Christmas in Zacatecas
A soldier tours a Mexico City Bus unit. “The quicker they show their IDs, the easier it is,” he says. The passengers show him their credentials and he decides who should be questioned. “Where are you from?” he asks a young man. “From City… from the State of Mexico,” he replies. “And what does he do?” “I work in a workshop as a presser.” The exchange ends. The military element continues with the seats in the next row. At the end it descends. The same process is repeated kilometers ahead, near the border between Aguascalientes and Zacatecas.
As the beginning of the year 2021 approached and Zacatecas also led the first places in homicides nationwide, the Secretary of National Defense (Sedena) announced the Support Plan for the security of that entity. 2,114 elements of the Mexican Army, 1,800 agents of the National Guard, 930 state police officers and 1,257 municipal police officers are the number of troops that the state had in 2022.
Military filters, patrols by members of the National Guard, overflights in the capital and checks on citizens are the actions included in the operation deployed in Zacatecas. The presence of military elements in the region is already common for the residents, who this December do their Christmas shopping while an official helicopter surrounds the Government Palace in the capital.
The same occurs in nearby territories such as Jerez and Fresnillo, and those that are a little further away, such as Valparaíso.
“They always come. If it’s not them (military), it’s the National Guard. A lady who lives near them (from her base of operations in Jerez) told me that the other day they asked her if she knew how to make enchiladas. She answered yes and the next day they came with cheese and the ingredients for her to prepare them for,” says a young woman who sells juices in the Jerez municipal market. In front of her, two elements of the Sedena choose the vegetables for dinner.
In the midst of the militarization of public security and unbridled violence in the region, the towns of Zacatecas celebrate the Christmas season with rockets, festivals, dances, parades and music. They do it, however, without forgetting those shadows that have been with them for years and that, despite the promises of politicians, do not leave.
At 8:00 p.m. on Saturday, December 24, Sigifredo Noriega, the Bishop of Zacatecas, offered a Christmas mass for Catholics in the Cathedral dedicated to the Virgin of the Assumption. He prayed for the sick and the poor, and also called for peace. He lamented that families lost fathers, mothers, brothers and children in 2022 as a result of the war between criminal groups.

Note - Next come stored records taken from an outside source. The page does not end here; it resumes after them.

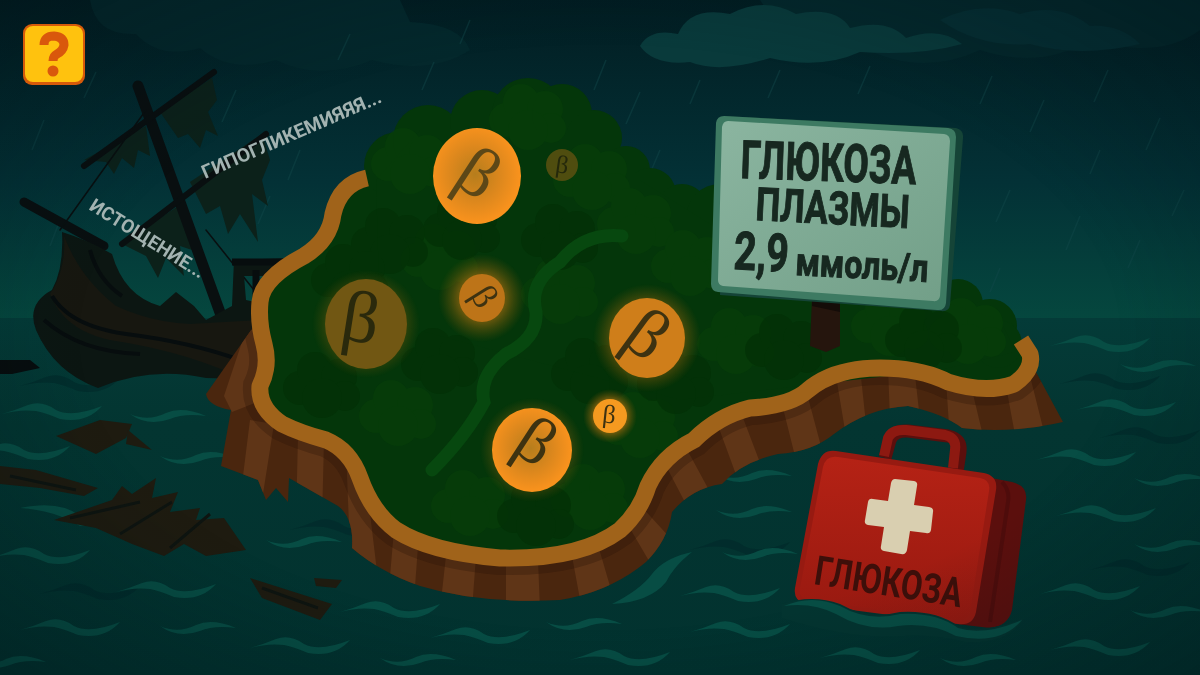
<!DOCTYPE html>
<html lang="ru">
<head>
<meta charset="utf-8">
<title>Остров бета-клеток</title>
<style>
:root{
  --sky-top:#021c22; --cloud:#04282c; --cloud-light:#093a3b; --rain:#12484a;
  --wave:#074d44; --wave-dark:#02292a;
  --hull:#0c1612; --hull-dark:#070d0e; --plank:#1e1b10; --sail:#0c211a;
  --land:#04360a; --leaf:#083f0a; --leaf-dark:#033006; --path:#07480f;
  --sand:#a0631a; --cliff:#4a260e; --cliff-light:#5f3517;
  --beta:#3d3211;
  --board-rim:#3d7a62; --board-side:#154437; --ink:#172820;
  --kit-side:#5b0f0d; --kit-dark:#971a11; --cross:#d9cfb0;
}
html,body{margin:0;background:var(--sky-top)}
body{width:1200px;height:675px;overflow:hidden}
.scene{display:block;width:1200px;height:675px}
text{font-family:Roboto,"Open Sans",sans-serif}
.beta text{font-family:"Liberation Serif","Noto Serif",serif;fill:var(--beta);text-anchor:middle}
.sign text{font-weight:700;fill:var(--ink)}
.whisper{font-weight:700;fill:#a3b3b1}
</style>
</head>
<body>
<svg class="scene" viewBox="0 0 1200 675" role="img" aria-label="Ночной остров с бета-клетками, табличкой и аптечкой глюкозы">
<defs>
  <linearGradient id="sky" x2="0" y2="1"><stop offset="0" stop-color="#021d22"/><stop offset=".55" stop-color="#033136"/><stop offset="1" stop-color="#05493f"/></linearGradient>
  <linearGradient id="water" x2="0" y2="1"><stop offset="0" stop-color="#043b38"/><stop offset=".3" stop-color="#033531"/><stop offset="1" stop-color="#02322f"/></linearGradient>
  <radialGradient id="glow"><stop offset=".55" stop-color="#d07a10" stop-opacity=".65"/><stop offset="1" stop-color="#8a5a08" stop-opacity="0"/></radialGradient>
  <radialGradient id="cell-fill" cx=".48" cy=".48"><stop offset="0" stop-color="#b67d1c"/><stop offset=".55" stop-color="#db871d"/><stop offset="1" stop-color="#f8921d"/></radialGradient>
  <radialGradient id="vignette" cx=".5" cy=".5" r=".72"><stop offset=".6" stop-color="#001015" stop-opacity="0"/><stop offset="1" stop-color="#001015" stop-opacity=".35"/></radialGradient>
  <linearGradient id="board-fill" x2="1" y2="1"><stop offset="0" stop-color="#8bb5a0"/><stop offset="1" stop-color="#729f88"/></linearGradient>
  <linearGradient id="kit-fill" x2="0" y2="1"><stop offset="0" stop-color="#b52215"/><stop offset="1" stop-color="#971910"/></linearGradient>
  <path id="wave" d="M0 10Q14 6 26 1Q40 -4 54 6Q70 14 100 2Q84 20 58 15Q44 9 34 7Q18 5 0 10Z"/>
  <path id="ripple" d="M0 4Q18 12 36 3Q52 -4 76 6Q54 3 40 9Q18 17 0 4Z"/>
  <g id="bush"><circle cx="-22" cy="4" r="17"/><circle cx="-7" cy="-14" r="18"/><circle cx="17" cy="-7" r="18"/><circle cx="23" cy="12" r="15"/><circle cx="0" cy="14" r="20"/></g>
  <path id="shore" d="M367 178Q340 184 333 214Q330 240 304 256Q262 278 260 302Q258 322 264 344Q270 366 260 386Q258 408 282 424Q300 433 326 440Q350 450 360 478Q372 512 396 530Q430 552 500 558Q580 560 620 530Q640 512 648 486Q662 456 694 440Q718 416 750 408Q790 406 808 390Q834 368 880 368Q920 368 948 382Q986 394 1014 384Q1034 370 1030 354L1021 340"/>
  <path id="cliff-shape" d="M254 326L206 394Q208 406 231 410L221 466L258 480L266 500L276 488L288 502L289 478L338 506Q354 518 352 548Q380 572 420 586Q480 604 560 600Q610 592 646 562Q668 540 672 512Q692 488 722 484Q742 462 778 454Q812 452 834 434Q868 408 908 406Q944 414 962 428Q1010 434 1063 422L1036 372L900 350L600 420L400 400Z"/>
  <clipPath id="cliff-clip"><use href="#cliff-shape"/></clipPath>
</defs>

<g id="storm-sky">
  <rect width="1200" height="330" fill="url(#sky)"/>
  <g fill="var(--cloud)">
    <path d="M90 0Q96 36 136 34Q160 60 200 48Q230 74 276 60Q320 82 372 60Q430 76 470 50Q460 24 410 22L400 0Z"/>
    <path d="M760 0Q800 60 860 46Q920 78 980 50Q1040 70 1090 40Q1160 60 1200 30V0Z"/>
  </g>
  <path d="M640 46Q650 28 678 34Q690 6 730 14Q764 -4 796 14Q836 6 850 28Q888 18 906 38Q940 26 962 44Q920 56 860 52Q820 70 770 58Q720 74 690 62Q654 66 640 46Z" fill="var(--cloud-light)"/>
  <path d="M940 20Q980 0 1020 14Q1060 2 1090 26Q1120 24 1140 44Q1080 58 1030 44Q980 48 940 20Z" fill="#062f34"/>
  <path d="M96 72L84 98M236 90L222 122M350 34L338 60M434 62L422 90M470 20L460 44M606 60L594 90M640 92L626 124M700 80L690 104M780 70L768 98M870 66L858 94M992 76L980 104M1044 100L1030 132M1108 70L1094 102M1160 118L1146 150M1010 190L996 222M1080 216L1066 250M1140 240L1128 268M1184 190L1172 216M44 120L32 150M60 220L50 246M300 150L288 180M660 150L648 178M1000 268L990 292M1100 150L1090 174M270 196L258 224" stroke="var(--rain)" stroke-width="1.5" opacity=".45"/>
</g>

<g id="sea">
  <path d="M0 318H1200V675H0Z" fill="url(#water)"/>
  <g fill="var(--wave-dark)" opacity=".6">
    <use href="#wave" x="20" y="376"/><use href="#wave" x="290" y="520"/><use href="#wave" x="690" y="540"/><use href="#wave" x="1060" y="374"/><use href="#wave" x="1100" y="428"/><use href="#wave" x="40" y="584"/><use href="#wave" x="1090" y="560"/>
  </g>
  <g fill="var(--wave)">
    <use href="#wave" x="2" y="404"/><use href="#ripple" x="130" y="410"/><use href="#wave" x="-30" y="444"/><use href="#ripple" x="160" y="452"/><use href="#wave" x="-10" y="548"/><use href="#ripple" x="266" y="536"/><use href="#wave" x="116" y="582"/><use href="#wave" x="20" y="620"/><use href="#ripple" x="160" y="622"/><use href="#wave" x="250" y="638"/><use href="#wave" x="340" y="602"/><use href="#wave" x="430" y="628"/><use href="#ripple" x="546" y="618"/><use href="#wave" x="570" y="650"/><use href="#wave" x="680" y="586"/><use href="#wave" x="690" y="622"/><use href="#ripple" x="716" y="506"/><use href="#ripple" x="722" y="548"/><use href="#wave" x="820" y="648"/><use href="#wave" x="1050" y="336"/><use href="#ripple" x="1120" y="360"/><use href="#wave" x="1076" y="400"/><use href="#wave" x="1036" y="450"/><use href="#ripple" x="1134" y="474"/><use href="#wave" x="1056" y="506"/><use href="#ripple" x="1134" y="540"/><use href="#wave" x="1040" y="584"/><use href="#ripple" x="1130" y="606"/><use href="#wave" x="1050" y="640"/><use href="#ripple" x="940" y="654"/><use href="#ripple" x="-30" y="656"/><use href="#ripple" x="380" y="654"/><use href="#ripple" x="716" y="470"/>
    <path d="M612 604Q640 590 652 574Q664 558 692 552Q674 566 666 582Q650 602 612 604Z"/>
    <path d="M20 508Q60 500 80 516Q110 506 120 494Q112 524 80 526Q54 510 20 508Z"/>
  </g>
</g>

<g id="shipwreck">
  <g fill="var(--sail)">
    <path d="M160 112L212 78L217 100L208 112L218 136L206 130L200 148L188 134L178 138Z"/>
    <path d="M84 160L146 126L150 156L138 150L134 168L122 158L114 174L106 162Z"/>
    <path d="M190 182L262 134L270 160L262 180L268 206L252 194L258 242L240 214L228 234L220 206L206 214Z"/>
    <path d="M122 244L184 202L192 250L180 246L184 276L166 258L158 278L146 256Z"/>
  </g>
  <g stroke="#090f10" fill="none" stroke-linecap="round">
    <path d="M138 86L222 318" stroke-width="11"/><path d="M84 166L214 72M122 244L266 134" stroke-width="6"/>
    <path d="M24 202L104 246" stroke-width="9"/><path d="M146 110L60 230M206 230L262 300" stroke-width="1.5"/>
  </g>
  <path d="M62 232Q88 240 112 254Q124 296 160 306L176 292L194 306L206 320L232 306L234 260L296 258V276H244L246 300L290 310V380L206 378Q150 366 98 388Q54 372 36 330Q26 304 52 290Q64 268 62 232Z" fill="var(--hull)"/>
  <path d="M64 236Q80 278 116 306Q150 322 190 324L260 320L250 382Q190 352 110 340Q64 330 50 294Q66 270 64 236Z" fill="#171710"/>
  <path d="M52 296Q70 326 126 334Q190 342 240 360M44 320Q80 352 140 354M90 250Q98 280 122 296" fill="none" stroke="var(--hull-dark)" stroke-width="4"/>
  <path d="M256 270V310M276 270V310M232 262H296" stroke="var(--hull-dark)" stroke-width="7"/>
  <path d="M0 360H30L40 368L12 374H0Z" fill="var(--hull-dark)"/>
</g>

<g id="driftwood" fill="var(--plank)">
  <path d="M56 436L100 420L132 424L126 438L96 454Z"/><path d="M128 430L152 450L126 444Z"/>
  <path d="M0 466L36 470L98 488L84 496L40 488L0 484Z"/>
  <path d="M54 520L112 500L122 486L132 494L156 478L152 498L178 492L170 512L200 508L196 520L224 518L246 550L206 556L184 544L164 556L132 544L96 528Z"/>
  <path d="M250 578L332 604L320 620L262 598Z"/><path d="M314 578L342 580L336 588L316 586Z"/>
  <path d="M70 518L140 502M120 534L172 502M170 548L210 514M10 476L76 490M262 588L318 608" stroke="#0e1410" stroke-width="3"/>
</g>

<g id="island">
  <use href="#cliff-shape" fill="var(--cliff)"/>
  <g clip-path="url(#cliff-clip)">
    <path fill="var(--cliff-light)" d="M246 330L264 330L262 400L232 412L224 396ZM250 420L274 424L262 500H240ZM298 436L324 440L322 520H296ZM346 450L366 480L378 580L350 550ZM394 530L418 546L414 600H388ZM446 556H476L472 610H440ZM506 560H538L540 610H506ZM572 556L598 545L614 600L582 610ZM628 525L640 505L672 540L652 566ZM664 462L684 444L710 492L688 508ZM716 420L740 410L762 468L738 480ZM782 404L806 390L822 450L796 460ZM836 376L860 368L866 424L846 436ZM888 366H914L920 420H890ZM946 380L972 390L984 440H950ZM1006 386L1030 376L1046 440H1016Z"/>
    <use href="#shore" fill="none" stroke="#210f07" stroke-width="34" opacity=".25"/>
  </g>
  <use href="#shore" fill="var(--land)"/>
  <g id="treetops" fill="var(--land)">
    <circle cx="398" cy="166" r="34"/><circle cx="428" cy="140" r="35"/><circle cx="482" cy="122" r="32"/><circle cx="528" cy="114" r="36"/><circle cx="562" cy="114" r="30"/><circle cx="594" cy="138" r="28"/><circle cx="626" cy="170" r="24"/><circle cx="650" cy="194" r="26"/><circle cx="682" cy="210" r="26"/><circle cx="720" cy="218" r="34"/><circle cx="780" cy="270" r="40"/><circle cx="852" cy="292" r="40"/><circle cx="912" cy="304" r="34"/><circle cx="958" cy="304" r="25"/><circle cx="990" cy="326" r="27"/><circle cx="998" cy="344" r="24"/>
    <path d="M376 180L420 130H590L640 180L720 230L1000 320L1016 352L940 370L680 400L380 320Z"/>
  </g>
  <g fill="var(--leaf)" opacity=".65">
    <use href="#bush" x="528" y="116"/><use href="#bush" x="410" y="160"/><use href="#bush" x="592" y="176"/><use href="#bush" x="636" y="220"/><use href="#bush" x="398" y="412"/><use href="#bush" x="690" y="262"/><use href="#bush" x="440" y="256"/><use href="#bush" x="560" y="290"/><use href="#bush" x="736" y="340"/><use href="#bush" x="890" y="322"/><use href="#bush" x="968" y="330"/><use href="#bush" x="640" y="424"/><use href="#bush" x="470" y="502"/><use href="#bush" x="590" y="496"/>
  </g>
  <g fill="var(--leaf-dark)" opacity=".7">
    <use href="#bush" x="462" y="226"/><use href="#bush" x="390" y="240"/><use href="#bush" x="350" y="276"/><use href="#bush" x="560" y="236"/><use href="#bush" x="676" y="380"/><use href="#bush" x="784" y="346"/><use href="#bush" x="440" y="360"/><use href="#bush" x="590" y="370"/><use href="#bush" x="322" y="384"/><use href="#bush" x="924" y="336"/><use href="#bush" x="536" y="512"/>
  </g>
  <path d="M622 236Q584 232 560 262Q528 282 536 312Q538 338 506 354Q478 376 484 402Q466 436 432 470" fill="none" stroke="var(--path)" stroke-width="13" stroke-linecap="round"/>
  <use href="#shore" fill="none" stroke="var(--sand)" stroke-width="17" stroke-linejoin="round"/>
</g>

<g id="beta-cells" class="beta">
  <g fill="url(#glow)"><circle cx="366" cy="324" r="54" opacity=".6"/><circle cx="482" cy="298" r="44" opacity=".7"/><circle cx="647" cy="338" r="54" opacity=".8"/><circle cx="610" cy="416" r="27"/><circle cx="532" cy="450" r="52" opacity=".7"/></g>
  <ellipse cx="477" cy="176" rx="44" ry="48" fill="url(#cell-fill)"/><text font-size="70" transform="translate(476 177) rotate(33)" y="18" style="fill:#5c4717">β</text>
  <circle cx="562" cy="165" r="16" fill="#4f4d0f"/><text font-size="25" transform="translate(562 167) rotate(8)" y="6" style="fill:#24280b">β</text>
  <ellipse cx="366" cy="324" rx="41" ry="45" fill="#715713"/><text font-size="73" transform="translate(360 324) rotate(9)" y="18" style="fill:#2a290c">β</text>
  <ellipse cx="482" cy="298" rx="23" ry="24" fill="#bd7418"/><text font-size="36" transform="translate(482 298) rotate(58)" y="9">β</text>
  <ellipse cx="647" cy="338" rx="38" ry="40" fill="#cf7e1a"/><text font-size="70" transform="translate(644 339) rotate(36)" y="17">β</text>
  <circle cx="610" cy="416" r="17" fill="#f59a20"/><text font-size="26" transform="translate(609 417) rotate(6)" y="6">β</text>
  <ellipse cx="532" cy="450" rx="40" ry="42" fill="url(#cell-fill)"/><text font-size="66" transform="translate(533 446) rotate(33)" y="16">β</text>
</g>

<g id="glucose-sign" class="sign">
  <path d="M812 298H840V346L826 352L810 346Z" fill="#25150d"/><path d="M812 298H840V312L812 306Z" fill="#140c08"/>
  <path d="M724 116L956 128Q964 130 963 138L950 305Q949 312 941 311L720 295Z" fill="var(--board-side)"/>
  <path d="M724 116L948 128Q956 129 956 137L946 303Q945 311 937 310L718 292Q711 291 711 284L716 123Q717 116 724 116Z" fill="var(--board-rim)"/>
  <path d="M728 121L944 134Q950 135 950 141L940 296Q939 302 933 301L723 286Q718 285 718 280L722 127Q723 121 728 121Z" fill="url(#board-fill)"/>
  <g stroke="#172820" stroke-width="1">
  <text transform="translate(740 178) rotate(2)" font-size="53" textLength="176" lengthAdjust="spacingAndGlyphs">ГЛЮКОЗА</text>
  <text transform="translate(755 220) rotate(3)" font-size="46" textLength="154" lengthAdjust="spacingAndGlyphs">ПЛАЗМЫ</text>
  <text transform="translate(733 269) rotate(3)" font-size="53" textLength="55" lengthAdjust="spacingAndGlyphs">2,9</text>
  <text transform="translate(795 275) rotate(3)" font-size="39" textLength="133" lengthAdjust="spacingAndGlyphs">ммоль/л</text>
  </g>
</g>

<g id="first-aid-kit" class="sign">
  <path d="M885 458L890 440Q894 430 908 431L948 436Q962 439 960 452L957 472" fill="none" stroke="var(--kit-side)" stroke-width="13"/>
  <path d="M884 456L888 438Q892 429 906 430L945 435Q957 438 955 450L953 468" fill="none" stroke="#8d1911" stroke-width="10"/>
  <path d="M940 468L1012 482Q1028 486 1026 500L1012 610Q1008 626 990 628L940 622Z" fill="var(--kit-side)"/>
  <path d="M1002 482Q1010 490 1008 502L990 622" fill="none" stroke="#430b0a" stroke-width="4" opacity=".5"/>
  <path d="M836 451L984 473Q998 476 996 490L976 612Q973 626 958 624L806 604Q793 601 795 588L818 464Q822 449 836 451Z" fill="var(--kit-dark)"/>
  <path d="M838 457L980 478Q991 480 989 491L970 612Q968 622 956 620L808 600Q798 598 800 588L823 467Q826 455 838 457Z" fill="url(#kit-fill)"/>
  <path d="M895 479L914 481Q918 482 917 486L914 505L929 507Q934 508 933 512L931 530Q930 534 926 533L910 531L907 550Q906 555 901 554L884 551Q880 550 881 546L884 527L868 525Q864 524 865 520L868 502Q869 498 873 499L888 501L891 483Q892 479 895 479Z" fill="var(--cross)"/>
  <text transform="translate(813 584) rotate(9)" font-size="41" textLength="149" lengthAdjust="spacingAndGlyphs" style="fill:#3d0f0a">ГЛЮКОЗА</text>
  <path d="M782 604Q812 594 840 604Q868 620 900 612Q936 610 958 626Q984 634 1024 618Q1010 644 966 642Q930 634 904 636Q850 640 782 618Z" fill="#033430"/>
  <path d="M784 606Q812 594 840 606Q868 622 900 614Q936 612 958 628Q984 636 1022 620Q1000 646 956 636Q930 622 898 626Q866 632 836 614Q812 602 784 606Z" fill="var(--wave)"/>
</g>

<rect width="1200" height="675" fill="url(#vignette)"/>

<g id="whispers">
  <text class="whisper" transform="translate(205 179) rotate(-23.5)" font-size="19" textLength="194" lengthAdjust="spacingAndGlyphs">ГИПОГЛИКЕМИЯЯЯ...</text>
  <text class="whisper" transform="translate(88 209) rotate(32)" font-size="19" textLength="132" lengthAdjust="spacingAndGlyphs">ИСТОЩЕНИЕ...</text>
</g>

<g id="help-button">
  <rect x="23" y="24" width="62" height="61" rx="9" fill="#d65a0a"/>
  <rect x="25" y="26" width="58" height="56" rx="8" fill="#ffc20e"/>
  <path d="M44 45Q44 36 54 36Q64 37 64 45Q63 51 57 54Q53 56 53 61" fill="none" stroke="#d9580c" stroke-width="9"/>
  <circle cx="53" cy="71" r="5.5" fill="#d9580c"/>
</g>
</svg>
</body>
</html>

In the church they also remember the thousands who have had to leave their communities to take refuge in municipal capitals in the face of horror.
Alex, a tour guide, says that Zacatecas has been at war for more than a century. First at the time of the Mexican Revolution, then due to the struggles to stop the mining companies. Today, in the 21st century, along the drug routes. The state, located in the north-central region of Mexico and adjacent to eight entities -two of them border-, is key to the transfer of narcotics to the United States. The main Mexican criminal groups operate in their territories.
Official operations to reduce the impact and effects of battles between criminals continue, at least until the end of 2022, without yielding results. In the middle of Christmas night, four young people have disappeared, but they are not the only ones, in businesses, bus terminals and roads, search sheets flood the walls and illustrate the violent Zacatecas of today.